The number of anti-anxiety and sleep medications prescribed to teens has risen over the past decade, research shows. According to a 2011 survey by the Substance Abuse and Mental Health Services Administration, 3 percent of adolescents in the U.S. abuse these drugs.

"This is a wake-up call to the medical community as far as the risks involved in prescribing these medications to young people," lead researcher Carol J. Boyd, professor at the University of Michigan School of Nursing, said in a news release. "When taken as prescribed, these drugs are effective and not dangerous. The problem is when adolescents use too many of them or mix them with other substances, especially alcohol."

These medications can not only impair driving, the researchers noted, but they also can prove fatal when mixed with other substances. Abusing anti-anxiety and sleep drugs may also increase the chance of overdose, substance abuse disorders and criminal activity, according to the news release.

In their research, the study authors surveyed more than 2,700 middle and high school students online from the Detroit area twice annually from 2009 to 2012.

Nearly 9 percent had at some point been prescribed an anti-anxiety medication such as Xanax, Valium or Klonopin, or a sleep medication such as Ambien, Lunesta or Restoril.  Students who stopped using the medications before the three-year study were 12 times more likely to use someone else’s anti-anxiety drugs illegally. Often, they obtained pills from friends or family members. This group of students was more likely to abuse the anxiety medications— which can provide euphoric effects— not the sleep drugs.

State and federal laws prohibit using someone else’s prescribed medication, or selling or giving these drugs to people without a prescription— which can be a felony.

"The public often thinks that nonmedical use of these prescription drugs is driven by doctor shopping and drug dealers, but it isn't," Boyd said. "It is driven by people with prescriptions who divert their pills to other people, who are usually friends or family members."

More than 3 percent of the study participants reported having a prescription for the anti-anxiety or sleep medications during the study.
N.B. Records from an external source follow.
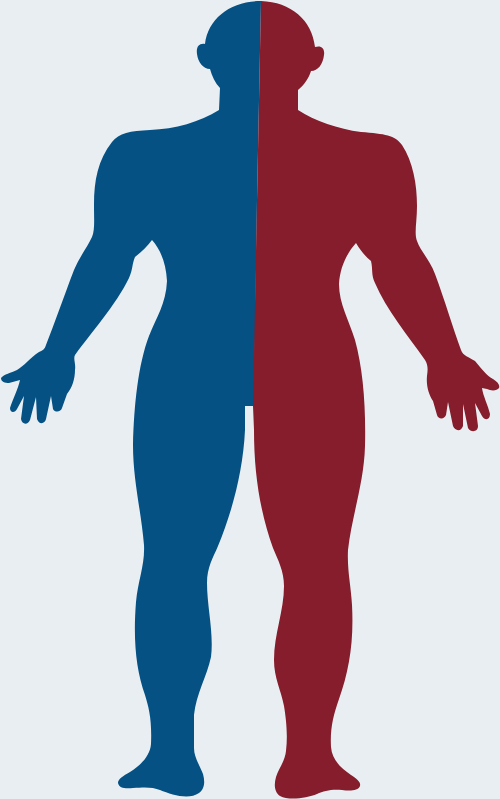
<!DOCTYPE html>
<html lang="en">
<head>
<meta charset="utf-8">
<title>Two-tone body silhouette</title>
<style>
:root { --ground: #e8eef2; --left-half: #065184; --right-half: #851d2c; }
html, body { margin: 0; padding: 0; background: var(--ground); overflow: hidden; }
.figure { display: block; width: 500px; height: 799px; background: var(--ground); }
.left-half { fill: var(--left-half); }
.right-half { fill: var(--right-half); }
</style>
</head>
<body>
<svg class="figure" viewBox="0 0 500 799" role="img" aria-label="Human body silhouette split into a blue left half and a red right half">
<path class="left-half" d="M261 1
C231 1 208 18 205 44
C199 43 196 47 197 54
C198 62 203 69 210 69
C212 76 215 83 220 88
L219 110
C200 122 175 129 150 130
C130 131 119 133 112 142
C98 160 94 180 94 205
C94 220 95 230 92 237
C88 246 80 256 74 270
C64 296 54 325 46 345
C45 349 42 351 39 352
C30 358 24 366 17 370
C11 373 4 374 1 378
C1 382 5 383 9 383
L20 380
C18 389 13 399 10 408
C10 413 15 413 17 409
L24 396
L21 419
C22 425 28 425 30 420
L36 397
L37 419
C39 425 45 424 46 419
L51 396
L53 409
C55 413 61 412 62 408
L67 394
C72 388 75 379 75 370
C76 364 73 359 75 355
C90 334 116 305 129 278
C133 269 132 264 135 257
C141 252 147 247 152 240
C161 250 166 264 167 281
C166 304 156 318 149 336
C138 365 134 405 133 445
C133 480 141 510 144 545
C145 565 138 580 136 602
C133 640 136 670 145 695
C149 708 152 720 151 744
C150 756 141 765 130 772
C123 776 118 779 118 783
C119 788 125 789 133 788
C145 787 153 787 160 790
C172 795 189 800 199 793
C205 789 205 781 203 774
C199 764 194 757 194 748
L194 715
C196 694 207 676 211 657
C214 633 207 607 207 583
C207 567 213 558 218 546
C232 512 243 472 245 430
L245 406 L254 406 L257 200 Z"/>
<path class="right-half" d="M261 1
C291 2 312 20 315 47
C321 45 325 48 324 55
C323 64 318 71 311 71
C309 78 304 85 298 90
L298 110
C315 121 338 129 361 132
C385 134 395 135 402 145
C413 162 417 184 417 206
C417 222 414 233 417 241
C421 252 430 260 435 274
C445 301 453 328 461 350
C463 356 469 357 475 361
C482 369 486 375 493 379
C498 382 500 385 499 388
C497 391 491 391 487 389
L482 388
C483 396 488 405 490 414
C490 420 485 421 482 416
L475 403
L478 426
C478 432 471 433 468 428
L463 404
L463 426
C461 432 455 431 453 426
L448 402
L446 415
C444 420 438 419 437 415
L433 401
C429 395 426 386 427 376
C428 369 428 365 425 360
C408 336 386 309 375 283
C371 275 373 269 371 261
C365 256 360 250 356 243
C347 253 340 267 339 284
C339 304 349 320 355 340
C363 369 366 406 365 446
C364 483 352 515 348 550
C347 570 351 586 352 605
C354 642 349 671 339 699
C333 716 330 729 331 747
C332 760 341 768 351 775
C357 779 361 782 360 786
C358 791 350 791 342 790
C331 789 324 791 317 794
C307 798 289 801 280 796
C274 792 274 784 276 777
C279 768 285 761 286 751
C288 735 286 718 284 706
C281 690 274 678 274 660
C274 634 284 611 284 586
C284 571 278 560 273 548
C260 512 254 473 254 430
L253 406 L257 200 Z"/>
</svg>
</body>
</html>
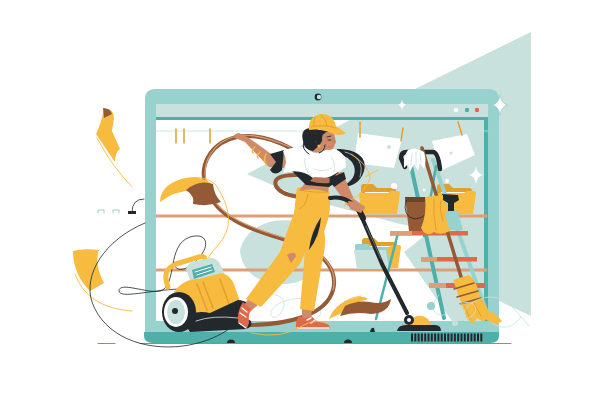
<!DOCTYPE html>
<html lang="en">
<head>
<meta charset="utf-8">
<title>Cleaning up the computer</title>
<style>
:root{--paper:#fff;--mist:#c9e1dd;--aqua:#97d2ce;--teal:#4fafa9;--yellow:#f6bb3f;--amber:#e2a02c;--brown:#935a35;--umber:#6f4229;--peach:#dc9f78;--skin:#cf8b69;--shade:#b87353;--ink:#23282d;--red:#e0694a}
html,body{margin:0;width:612px;height:407px;overflow:hidden;background:var(--paper)}
svg{display:block}
.paper{fill:var(--paper)}.mist{fill:var(--mist)}.aqua{fill:var(--aqua)}.teal{fill:var(--teal)}
.yellow{fill:var(--yellow)}.amber{fill:var(--amber)}.brown{fill:var(--brown)}.umber{fill:var(--umber)}
.peach{fill:var(--peach)}.skin{fill:var(--skin)}.shade{fill:var(--shade)}.ink{fill:var(--ink)}.red{fill:var(--red)}
.line{fill:none;stroke-linecap:round;stroke-linejoin:round}
.thin{stroke:var(--ink);stroke-width:.8}
.gold{stroke:var(--yellow);stroke-width:.9}
.pale{stroke:var(--mist);stroke-width:.8}
.hose{stroke:var(--brown);stroke-width:4}
.hose-light{stroke:var(--peach);stroke-width:1.2}
.wand{stroke:var(--ink);stroke-width:4}
</style>
</head>
<body>
<svg width="612" height="407" viewBox="0 0 612 407" role="img" aria-label="A woman vacuums the inside of a giant laptop, with folders on shelves, a ladder, a bucket and cloths">
<defs>
  <path id="sparkle" d="M0-9Q1-1 7 0Q1 1 0 9Q-1 1-7 0Q-1-1 0-9Z"/>
  <g id="folder">
    <path class="amber" d="M2 30V3Q2 0 5 0H14L18 4H34Q37 4 37 7V30Z"/>
    <path class="paper" d="M6 8H34V28H6Z"/>
    <path class="yellow" d="M0 11Q0 9 2 9H29L32 7H39Q41 7 41 9L38 30H3Z"/>
  </g>
  <clipPath id="screen-clip"><rect x="156" y="104" width="332" height="217"/></clipPath>
</defs>

<g id="light">
  <path class="mist" d="M415 89L531 32V316L499 301V100Z"/>
</g>

<g id="laptop">
  <path class="aqua" d="M145 332V99Q145 89 155 89H489Q499 89 499 99V332Z"/>
  <rect class="paper" x="156" y="104" width="332" height="217"/>
  <circle class="ink" cx="318" cy="97" r="3.4"/><circle class="mist" cx="319" cy="97" r="2.2"/>
  <g clip-path="url(#screen-clip)">
    <path class="mist" d="M247 174L350 120H488V321H452L404 252L432 230L400 224L300 197Z"/>
    <path class="mist" d="M240 250C246 226 274 216 298 222C326 230 326 264 308 277C284 292 242 284 240 250Z"/>
    <rect class="mist" x="156" y="104" width="332" height="13"/>
    <rect class="teal" x="156" y="117" width="332" height="3"/>
    <rect class="teal" x="484" y="120" width="4" height="201"/>
  </g>
  <circle class="paper" cx="456" cy="110" r="2.2"/><circle class="teal" cx="467" cy="110" r="2.2"/><circle class="red" cx="477" cy="110" r="2.2"/>
  <path class="teal" d="M144 332H499V336Q499 343 490 343H153Q144 343 144 336Z"/>
  <path class="ink" d="M227 343Q227 339.500 231 339.500T235 343ZM344 343Q344 339.500 348 339.500T352 343Z"/>
  <path class="line" d="M411 337.500H483" stroke="#23282d" stroke-width="8" stroke-dasharray="2 1.300" style="stroke-linecap:butt"/>
  <path class="line" d="M98 343.500H115M140 343.500H511" stroke="#a7886f"/>
</g>

<g id="clothesline">
  <path class="line pale" d="M156 131H488"/>
  <path class="paper" d="M358 133L402 139L394 168L354 163ZM432 141L467 134L475 155L440 171Z"/>
  <circle class="mist" cx="389" cy="147" r="2"/><circle class="mist" cx="451" cy="153" r="1.500"/>
  <path class="line" d="M176 129V143M184 129V143M210 129V143M360 122V137M403 128L401 141M458 122L462 135" stroke="#e2a02c" stroke-width="1.500"/>
</g>

<g id="shelves">
  <path class="peach" d="M156 214.500H487V217.500H156ZM156 268.500H487V271.500H156Z"/>
  <use href="#folder" x="359" y="184"/>
  <use href="#folder" x="435" y="184"/>
  <use href="#folder" x="360" y="238"/>
  <path class="aqua" d="M355 247Q354 244 357 244H368L371 247H387L391 268H357Z"/>
  <path class="mist" d="M354 250H386L389 269H357Z"/>
</g>

<g id="ladder">
  <path class="line" d="M433 160L489 319" stroke="#97d2ce" stroke-width="4"/>
  <path class="line" d="M411 166L444 318" stroke="#4fafa9" stroke-width="4"/>
  <path class="line" d="M398 233L376 319M436 166L424 236" stroke="#4fafa9" stroke-width="2.500"/>
  <path class="line" d="M405 167L401 158Q401 152 407 152H433Q438 152 440 169" stroke="#23282d" stroke-width="4.500"/>
  <path class="red" d="M390 231H468V235.500H390ZM421 257H477V261.500H421ZM429 283H485V288H429Z"/>
  <path class="peach" d="M390 231H412V235.500H390ZM421 257H437V261.500H421ZM429 283H446V288H429Z"/>
</g>

<g id="mop-and-broom">
  <path class="line" d="M422 148L462 280" stroke="#935a35" stroke-width="3.500"/>
  <path class="paper" d="M408 150Q416 146 424 152Q427 160 424 169L420 163L418 171L414 164L410 172L408 164L404 168Q403 156 408 150Z"/>
  <path class="line pale" d="M412 153L411 165M416 152V165M420 153L421 162"/>
  <path class="yellow" d="M453 280L469 275Q477 281 479 294L490 313L484 322L477 318L473 324L467 319Z"/>
  <path class="yellow" d="M480 316L493 312L502 321L496 325Z"/>
  <path class="line" d="M454 289L474 283M457 297L478 291M460 304L481 298" stroke="#935a35" stroke-width="1.500"/>
  <path class="line" d="M465 307L470 319M474 303L481 316" stroke="#e2a02c"/>
</g>

<g id="bucket-and-bottle">
  <path class="aqua" d="M446 213Q452 207 458 212L463 230H444Z"/>
  <path class="ink" d="M442 194L458 195L459 200L454 203V211H448V203L443 200Z"/>
  <path class="brown" d="M405 197H434L429 231H409Z"/>
  <path class="umber" d="M405 197H434L433 202H406Z"/>
  <path class="line thin" d="M406 200Q402 217 415 219Q429 218 432 201"/>
  <path class="yellow" d="M425 197L443 195Q442 208 446 218L450 231Q440 236 434 232Q426 238 421 228Q427 214 425 197Z"/>
  <path class="line" d="M434 199Q433 215 436 230M441 200Q439 210 443 221" stroke="#e2a02c"/>
</g>

<g id="flying-cloths">
  <path class="yellow" d="M104 109Q114 108 114 118L112 131L120 149Q115 152 115 162L96 134Q101 124 104 109Z"/>
  <path class="brown" d="M103 108Q110 108 112 114L104 118Z"/>
  <path class="line gold" d="M97 138Q111 165 132 187"/>
  <path class="yellow" d="M73 251Q83 248 99 250Q94 264 104 283L90 291Q73 274 73 251Z"/>
  <path class="line gold" d="M75 274Q87 308 132 311"/>
</g>

<g id="loose-cables">
  <path class="line thin" d="M145 223C104 240 83 275 92 302C104 336 143 351 183 346C219 341 239 324 253 306C243 302 215 288 180 289C150 290 120 299 119 291C119 281 148 294 160 291C178 286 166 245 190 237C207 232 211 245 198 259C185 273 174 272 174 262"/>
  <path class="line thin" d="M132 212Q132 199 144 199"/>
  <path class="ink" d="M128 211H136V214H128Z"/>
  <path class="line" d="M98 213V210H104V213M113 213V210H119V213" stroke="#97d2ce"/>
  <path class="line pale" d="M250 307C266 288 289 293 283 309C274 329 260 309 285 301C310 292 331 309 316 319M439 295C424 311 441 323 454 309C467 295 483 306 472 316C460 326 459 306 480 299C503 291 514 309 529 326M492 323Q509 334 521 317"/>
</g>

<g id="hose-back">
  <path class="line hose" d="M292 149C272 138 253 134 237 137C212 142 198 164 206 187C217 223 263 233 296 243C325 252 338 272 333 290C326 316 286 325 246 325"/>
  <path class="line hose-light" d="M290 147C270 138 253 133 237 136C213 141 200 163 207 186C218 222 264 231 297 242C326 251 338 272 333 290"/>
  <path class="line hose" d="M310 175C286 174 272 176 276 186C282 198 306 198 331 198"/>
</g>

<g id="cloth-on-hose">
  <path class="yellow" d="M160 202Q160 186 181 179Q199 174 212 184L194 190Q174 191 160 202Z"/>
  <path class="brown" d="M186 190Q199 179 213 184Q214 195 221 202Q208 207 193 204Q195 196 186 190Z"/>
  <path class="line gold" d="M187 179Q204 174 216 185Q240 222 218 245Q205 259 204 270"/>
</g>

<g id="vacuum">
  <path class="line" d="M168 287Q161 270 176 264L199 257Q206 255 205 262" stroke="#f6bb3f" stroke-width="5"/>
  <path class="mist" d="M186 269Q188 262 196 261L211 258Q218 258 221 266L226 277L193 289Z"/>
  <path class="teal" d="M192 270L212 264L215 272L194 279Z"/>
  <path class="line" d="M195 272L211 267M197 275L212 270" stroke="#fff"/>
  <path class="yellow" d="M174 292Q183 279 199 279L221 273Q232 275 236 290L242 307L207 319L181 321Z"/>
  <path class="line" d="M197 284L207 310M203 282L213 308M220 279L229 304" stroke="#e2a02c" stroke-width="1.500"/>
  <path class="ink" d="M183 321Q192 309 210 313L238 300Q250 301 252 308L241 315L251 321Q253 327 246 329L190 332Z"/>
  <path class="line" d="M196 321Q212 315 238 318" stroke="#fff" stroke-width=".7"/>
  <ellipse class="ink" cx="179" cy="312" rx="17" ry="20"/>
  <ellipse class="paper" cx="176" cy="312" rx="12" ry="15"/>
  <ellipse class="mist" cx="176" cy="312" rx="9" ry="12"/>
  <circle class="ink" cx="175" cy="311" r="3"/>
</g>

<g id="woman">
  <g id="back-leg">
    <path class="skin" d="M250 296L260 303L250 312L243 307Z"/>
    <path class="red" d="M243 302L251 309Q248 315 249 323L247 328L238 322Q237 311 243 302Z"/>
    <path class="line" d="M242 308L247 312M240 313L246 317M239 323L246 328" stroke="#fff" stroke-width="1.300"/>
    <path class="yellow" d="M297 188L322 190Q325 209 313 234L300 264L261 307L246 299L280 252Q286 234 294 213Z"/>
    <path class="skin" d="M287 255Q295 250 296 256L291 263Z"/>
  </g>
  <g id="front-leg">
    <path class="skin" d="M302 308H312L311 319L302 320Z"/>
    <path class="red" d="M299 316Q306 320 311 316L318 322Q331 323 330 329H296Q295 321 299 316Z"/>
    <path class="line" d="M297 328H329M307 320L311 318M311 323L315 320" stroke="#fff" stroke-width="1.400"/>
    <path class="ink" d="M318 198L328 203Q326 232 318 248L309 251Z"/>
    <path class="yellow" d="M297 188Q311 183 329 190Q333 211 324 231Q327 242 322 263L314 311L300 309L304 263L306 226L295 208Z"/>
    <path class="ink" d="M321 217Q320 236 309 250Q311 232 321 217Z"/>
    <path class="line" d="M301 190Q312 193 328 192M299 209Q306 207 308 194" stroke="#e2a02c"/>
  </g>
  <g id="hair-tail" class="line" stroke="#23282d">
    <path d="M337 149C357 149 368 158 364 171Q359 187 341 187Q358 179 354 166Q350 156 337 154Z" class="ink" style="fill:#23282d" stroke="none"/>
    <path d="M345 152Q366 158 360 177" stroke="#fff" stroke-width=".6"/>
  </g>
  <path class="skin" d="M310 176L331 177L328 192Q313 187 299 191Z"/>
  <g id="raised-arm">
    <path class="skin" d="M289 153L284 168L269 167L245 142L235 138Q232 134 239 133L249 138L274 156Z"/>
    <path class="line" d="M255 147Q251 150 253 153M260 152Q256 155 258 158M266 154Q263 160 266 164" stroke="#f6bb3f" stroke-width="1.500"/>
    <path class="ink" d="M270 154L284 150L282 170Q275 177 270 170L276 162Z"/>
  </g>
  <path class="skin" d="M314 138L328 143L327 151Q319 159 308 151Z"/>
  <path class="ink" d="M292 171Q304 169 319 176L337 171L343 178L329 187L306 185Z"/>
  <path class="paper" d="M283 151Q296 145 307 148Q315 157 327 149Q338 147 345 157L346 167L335 174Q326 180 313 178Q301 168 283 173Q289 163 283 151Z"/>
  <path class="line pale" d="M305 158Q303 168 311 176M331 157Q336 163 334 172M314 169Q323 173 332 168"/>
  <path class="shade" d="M314 177L331 178L329 183Q319 184 310 181Z"/>
  <g id="lower-arm">
    <path class="skin" d="M336 174L342 172L354 199L365 207Q364 213 356 211L347 205L333 185Z"/>
    <path class="ink" d="M329 179L344 172L346 179L334 187Z"/>
    <path class="line" d="M345 205L350 200" stroke="#f6bb3f" stroke-width="1.500"/>
  </g>
  <g id="head">
    <path class="ink" d="M310 128Q300 129 303 141Q304 150 313 151L322 143L318 129Z"/>
    <path class="skin" d="M315 132Q323 128 334 133L336 142L333 149Q327 152 319 146L315 141Z"/>
    <path class="ink" d="M312 129L329 131Q321 133 322 141L319 146Q313 141 312 129Z"/>
    <path class="line" d="M304 142Q301 149 309 154M325 145Q325 151 319 153" stroke="#23282d"/>
    <path class="line" d="M327 137L331 136M328 140L331 140" stroke="#23282d" stroke-width=".9"/>
    <path class="line" d="M333 139L335 142H333" stroke="#b87353" stroke-width=".8"/>
    <path class="line" d="M329 147L332 146" stroke="#e0694a" stroke-width="1.200"/>
    <circle class="yellow" cx="319" cy="146" r="1.500"/>
    <path class="yellow" d="M309 130Q308 117 320 114Q333 113 336 126L346 133Q340 137 331 133Q321 128 309 130Z"/>
    <path class="line" d="M311 127Q323 124 336 128M321 115Q326 119 327 126M315 117Q313 121 314 126" stroke="#e2a02c"/>
  </g>
  <path class="line gold" d="M351 154Q369 165 370 178Q366 192 351 200M365 177L378 170"/>
</g>

<g id="suction-wand">
  <path class="line wand" d="M330 198Q349 195 360 213L382 264L407 313"/>
  <path class="line" d="M366 226L381 259" stroke="#777d80" stroke-width=".8"/>
  <path class="line" d="M358 208L363 218" stroke="#23282d" stroke-width="6"/>
  <path class="skin" d="M348 201Q358 201 365 207L361 213L350 209Z"/>
  <path class="yellow" d="M410 320Q419 312 428 319L432 327H404Z"/>
  <path class="ink" d="M397 331Q398 325 406 325H435Q441 325 441 331Z"/>
  <circle class="ink" cx="409" cy="320" r="5"/><circle class="paper" cx="409" cy="320" r="2"/>
</g>

<g id="floor-cloth">
  <path class="yellow" d="M329 319Q335 303 354 298Q364 295 368 299Q353 303 346 311Z"/>
  <path class="brown" d="M345 306Q357 300 370 302Q382 305 391 299Q389 313 371 314Q355 311 340 316Z"/>
  <path class="line gold" d="M251 333Q282 340 304 325Q316 318 329 324M333 313Q343 298 361 296"/>
  <path class="ink" d="M370 332Q371 327 374 328L375 332Z"/>
</g>

<g id="sparkles" class="paper">
  <use href="#sparkle" x="476" y="175"/>
  <use href="#sparkle" transform="translate(402 105) scale(.6)"/>
  <use href="#sparkle" transform="translate(500 105) scale(1.150)" stroke="#97d2ce" stroke-width=".7"/>
  <circle cx="394" cy="186" r="3"/><circle cx="424" cy="190" r="1.500"/><circle cx="447" cy="181" r="2"/>
  <circle class="aqua" cx="431" cy="306" r="4"/><circle class="mist" cx="455" cy="323" r="3"/>
</g>
</svg>
</body>
</html>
Compared to the students who never had these prescriptions, they were 10 times more likely to illegally acquire these drugs so they could get high or experiment, according to the news release.

"Prescribers and parents don't realize the abuse potential," Boyd said. "These drugs produce highly attractive sensations, and adolescents may start seeking the drugs after their prescriptions run out."

Half of the study participants were boys, while the other half were girls. Their average age at the beginning of the study was 14. Sixty-five percent of the participants were white, 29 percent were African-American, and 6 percent identified as either Asian, Hispanic, Indian or Alaskan Native. Eighty percent of the study participants had at least one parent with a college or graduate degree.

According to the news release, white students were twice as likely as African-American students to abuse a non-prescribed anti-anxiety or sleep medication. Females were also more likely than males to use these substances illegally.

While the researchers noted that the study results may not be consistent across the nation— as they were only gathered from one area of the U.S.— they pointed out that substance abuse assessments, in addition to strict limitations on prescription refills, may help reduce the number of teens that abuse prescription drugs. Pre-prescription education courses that help inform teens and their parents about the risks of abusing these medications may also help, they said.